A WORD OF WARNING TO AIR TRAVELLERS PASSING THROUGH SINGAPORE AIRPORT
Dr. Tilak S. Fernando
If you are planning to travel via Singapore airport as a transit passenger, then be ware that any duty free liquour (or may be even perfume!) bought from Colombo International Airport Duty Free shops that are not placed in polythene bags and sealed will only be consigned to the dustbin next to the security scanning desk as Singaporeans are so strict about this regulation which unfortunately the Colombo based duty free shops are not aware of, or do not bother to advice the passengers.
The normal practice at the Colombo International airport is that they place in a ‘duty free ‘carrier bag. What I noticed on Christmas day at the transit security check point at Singapore airport was somewhat heart breaking. A passenger on his way to Australia had helped himself to some expensive Shivas Regal whiskey and other spirits happily and looking forward to celebrate Christmas in Australia. When he walked through the security scanning machine at the transit passenger area to be told by Singaporean airport officials that it was illegal and he could not be allowed to take the bottles one centimetre from where he was!

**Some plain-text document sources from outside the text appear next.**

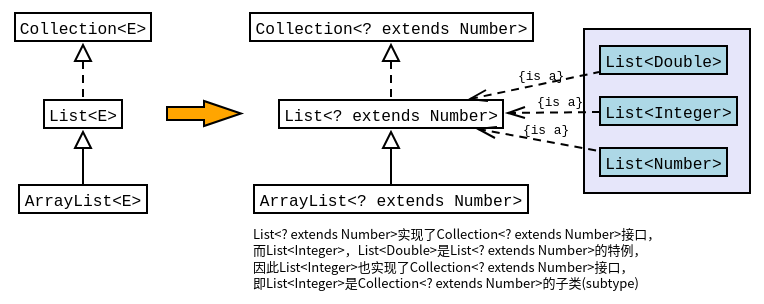
<!DOCTYPE html>
<html lang="zh-CN">
<head>
<meta charset="utf-8">
<title>List&lt;? extends Number&gt;</title>
<style>
:root { --ink: #000; --paper: #fff; --group: #e6e6fa; --type: #add8e6; --arrow: #ffa500; }
* { box-sizing: border-box; }
html, body { margin: 0; overflow: hidden; }
.diagram { position: relative; width: 764px; height: 304px; overflow: hidden; background: var(--paper); color: var(--ink); }
.node, .group { position: absolute; border: 2px solid var(--ink); }
.node { height: 30px; padding-top: 7px; background: var(--paper); font: 16.2px/19px "Liberation Mono", monospace; text-align: center; white-space: nowrap; display: flex; justify-content: center; }
.group { left: 583px; top: 28px; width: 168px; height: 166px; padding: 15px 0 0 14px; display: flex; flex-direction: column; align-items: flex-start; gap: 21px; background: var(--group); }
.group .node { position: static; width: 129px; background: var(--type); }
.group .wide { width: 139px; }
.connectors { position: absolute; left: 0; top: 0; fill: none; stroke: var(--ink); stroke-width: 2; }
.dashed { stroke-dasharray: 8 6; }
.transform { fill: var(--arrow); }
.relation { position: absolute; font: 12.8px/14px "Liberation Mono", monospace; white-space: nowrap; }
.note { position: absolute; left: 253px; top: 226px; margin: 0; font: 13px/16.4px "Noto Sans CJK SC", sans-serif; white-space: nowrap; }
</style>
</head>
<body>
<main class="diagram">
  <div class="node" style="left:14px;top:12px;width:138px">Collection&lt;E&gt;</div>
  <div class="node" style="left:43px;top:99px;width:80px">List&lt;E&gt;</div>
  <div class="node" style="left:18px;top:184px;width:130px">ArrayList&lt;E&gt;</div>

  <div class="node" style="left:249px;top:12px;width:285px">Collection&lt;? extends Number&gt;</div>
  <div class="node" style="left:278px;top:99px;width:226px">List&lt;? extends Number&gt;</div>
  <div class="node" style="left:253px;top:184px;width:276px">ArrayList&lt;? extends Number&gt;</div>

  <section class="group">
    <div class="node">List&lt;Double&gt;</div>
    <div class="node wide">List&lt;Integer&gt;</div>
    <div class="node">List&lt;Number&gt;</div>
  </section>

  <svg class="connectors" width="764" height="304" viewBox="0 0 764 304" aria-hidden="true">
    <defs>
      <g id="inheritance">
        <path d="M83 45L75 61H91Z"/>
        <path class="dashed" d="M83 61V99"/>
        <path d="M83 132L75 148H91ZM83 148V184"/>
      </g>
    </defs>
    <use href="#inheritance"/>
    <use href="#inheritance" x="308"/>
    <polygon class="transform" points="167,107 204,107 204,101 241,113.5 204,126 204,120 167,120"/>
    <path class="dashed" d="M470 99L599 72"/>
    <path d="M486 90L470 99L488 101"/>
    <path class="dashed" d="M508 113L599 112"/>
    <path d="M525 107L508 113L525 118"/>
    <path class="dashed" d="M478 129L599 151"/>
    <path d="M497 127L478 129L495 138"/>
  </svg>

  <span class="relation" style="left:518px;top:70px">{is a}</span>
  <span class="relation" style="left:537px;top:96px">{is a}</span>
  <span class="relation" style="left:523px;top:124px">{is a}</span>

  <p class="note">List&lt;? extends Number&gt;实现了Collection&lt;? extends Number&gt;接口，<br>而List&lt;Integer&gt;，List&lt;Double&gt;是List&lt;? extends Number&gt;的特例，<br>因此List&lt;Integer&gt;也实现了Collection&lt;? extends Number&gt;接口，<br>即List&lt;Integer&gt;是Collection&lt;? extends Number&gt;的子类(subtype)</p>
</main>
</body>
</html>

The innocent passenger tried to explain that he was unaware of this regulation and in fact the liquor was bought only from a duty-free shop inside an international airport (Colombo). But Singaporean officials had no sympathy on the passenger, not even thinking that it was Christmas day and forgetting Jesus Christ’s words of ‘Love thy neighbour’ and came hard on the passengers in a somewhat rude manner saying: “ Then you will know you can’t bring any liquor in this manner”. Further attempts in a gentlemanly manner to persuade the Singaporeans made only things worse with their somewhat high handed attitude that the Sri Lankan had no choice but to unscrew all the bottles and empty the contents into a waste bin right in front of their eyes, thus writing off a fair sum of dollars as out of pocket expenses at the very beginning of his trip to Australia.
Subsequently at the departure lounge when I discussed this matter with this passenger, he assured me that he would have handed over the bottles of Shivas Regal and Kahlua to the airport staff as a Christmas gesture if not for rude and arrogant attitude of them. But the cardinal point behind this saga is that it is up to Sri Lanka Airport Authorities to advise and educate the duty free shops at the Bandaranaike Airport about such regulations and abide by such regulations rather than just concentrating on their sales and ‘dumping’ everything into a ‘duty free’ carrier bag.
There are certain regulations in air travel today especially introduced after terrorism has raised its ugly head even during international flights. That is the reason why sharp instruments (including a pair of scissors) are not allowed to carry in hand luggage to the cabin. Even small bottles of perfume are restricted and allowed only in polythene bags. Food served with Steel cutlery has been withdrawn during in-flight meals. However, Colombo Singapore flight served steel knives with their lunch but when it came to Singapore Melbourne flight the steel knife had been withdrawn and replaced with a plastic knife with a little information on a card saying ‘ due to various international regulations’ the airline had to replace the metal knife with the plastic.
This goes to show how the international law varies from airport to airport and destination to destination. Therefore, it is high time that for the benefit of the future air travellers passing through Bandaranaike airport the staff at duty free shops are updated with the ever changing international regulations on air travel rather than concentrating only to sell their goods and collect their foreign exchange.